- **TASK STATEMENT**
Copy each line below in which the string "const" occurs.

EXERCISE INPUT below:

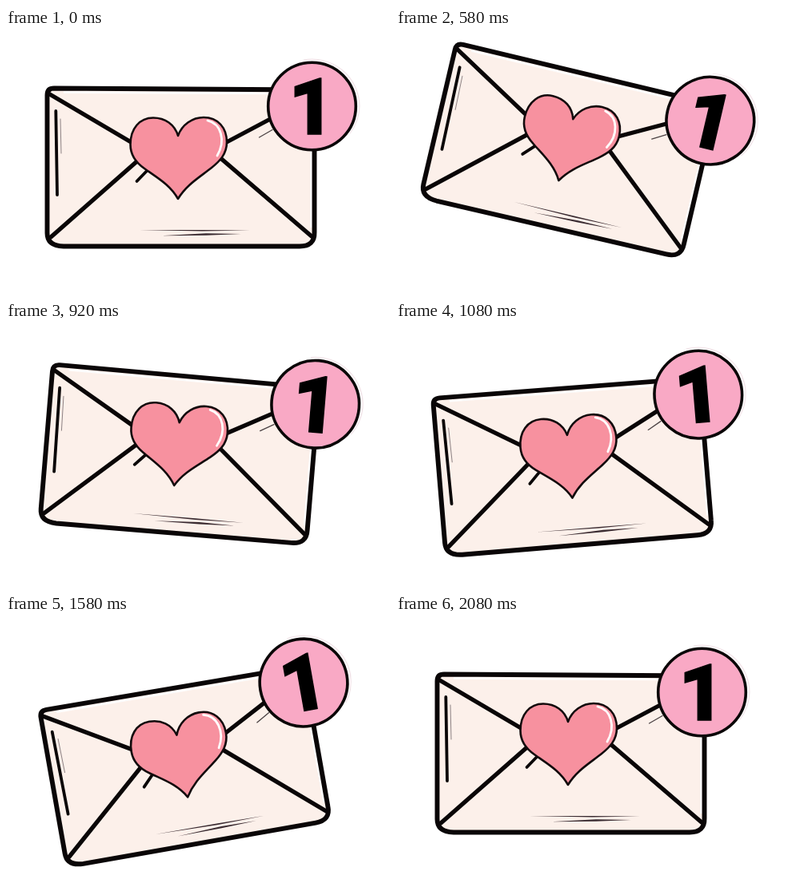
These frames come from a looping animation (480x332 px, 2.16 s). An HTML page:

```html
<!DOCTYPE html>
<html lang="en">
<head>
<meta charset="utf-8">
<title>New message</title>
<style>
  html, body { margin: 0; width: 100%; height: 100%; overflow: hidden; background: #fff; }
  svg { display: block; width: 100%; height: 100%; }
  .ink { fill: none; stroke: #0a0607; stroke-linecap: round; stroke-linejoin: round; }
  .count { font: 900 99px Roboto, Inter, sans-serif; text-anchor: middle; stroke: #000; stroke-width: 1.6; }
</style>
</head>
<body>
<svg viewBox="0 0 480 332">
  <defs>
    <path id="outline" d="M60 75.5 Q200 76.500 385.500 77.500 V256 Q386 273.500 367 273.500 H72 Q51.500 273 51.500 257 V84 Q51.500 75.500 60 75.500Z"/>
  </defs>
  <g id="letter">
    <use href="#outline" fill="#fcf0ea"/>
    <path fill="none" stroke="#fff" stroke-width="2.5" d="M72 80.500 L331 82 M381.500 152 V250"/>
    <use href="#outline" class="ink" stroke-width="5.900"/>
    <path class="ink" stroke-width="5.300" d="M53 82 L158 144 M272 145 L336 111 M56 262 L166 165 M267 162 L382 261"/>

    <!-- pen accents -->
    <path class="ink" stroke-width="3.800" d="M62.300 104 L64 209 M177 178 L163.500 192"/>
    <path class="ink" stroke-width="1" style="stroke:#8d8284" d="M68 114 L69 157"/>
    <path class="ink" stroke-width="1.300" style="stroke:#4b4244" d="M316.500 137 L333 127.500"/>
    <path fill="#3a2b31" d="M167 253 L245 253 L305 253.500 L245 254.600Z M194 260.200 L250 257.300 L294 258 L250 259.700Z"/>

    <path fill="#f7919f" stroke="#120a0c" stroke-width="2.600" stroke-linejoin="round"
      d="M215 214 C205 196 188 187 173 176 C160 167 155.500 157 155.500 146 C155.500 126 167 112.500 184 112.500
         C199 112.500 211 121 215 135 C220 121 233 112 247 112 C265 112 276 125 276 143
         C276 158 267 167 257 175 C242 187 226 196 215 214Z"/>
    <path fill="none" stroke="#fff" stroke-width="2.800" stroke-linecap="round" d="M252 116 C269 120 275 141 264 160"/>

    <path fill="none" stroke="#f3e4e9" stroke-width="1.200" d="M372 40 A59.500 59.500 0 0 1 442 98 A59.500 59.500 0 0 1 430 132"/>
    <circle cx="382.500" cy="98" r="54.800" fill="#f9a9c5" stroke="#0a0607" stroke-width="3.600"/>
    <text class="count" x="382" y="133">1</text>
  </g>
</svg>
<script>
  const LOOP = 2160, FPS = 12, SWING = 15, PIVOT = "309 152";
  const letter = document.getElementById("letter");

  const mix = (a, b, p) => a + (b - a) * p;
  const softEase = p => mix(p, (1 - Math.cos(Math.PI * p)) / 2, 0.5);

  // Steady tilt right, quick swing left, steady return.
  function tilt(step) {
    if (step < 8) return SWING * step / 8;
    if (step < 16) return mix(SWING, -SWING, softEase((step - 8) / 8));
    return mix(-SWING, 0, (step - 16) / 9);
  }

  function draw(ms) {
    // Steps start on whole hundredths of a second, so allow for the rounding.
    const step = Math.floor((ms % LOOP + 4) * FPS / 1000);
    letter.setAttribute("transform", `rotate(${tilt(step)} ${PIVOT})`);
  }

  let start;
  function tick(now) {
    start ??= now;
    draw(now - start);
    requestAnimationFrame(tick);
  }
  draw(0);
  requestAnimationFrame(tick);
</script>
</body>
</html>
```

End of EXERCISE INPUT.

- **RESPONSE**
  const LOOP = 2160, FPS = 12, SWING = 15, PIVOT = "309 152";
  const letter = document.getElementById("letter");
  const mix = (a, b, p) => a + (b - a) * p;
  const softEase = p => mix(p, (1 - Math.cos(Math.PI * p)) / 2, 0.5);
    const step = Math.floor((ms % LOOP + 4) * FPS / 1000);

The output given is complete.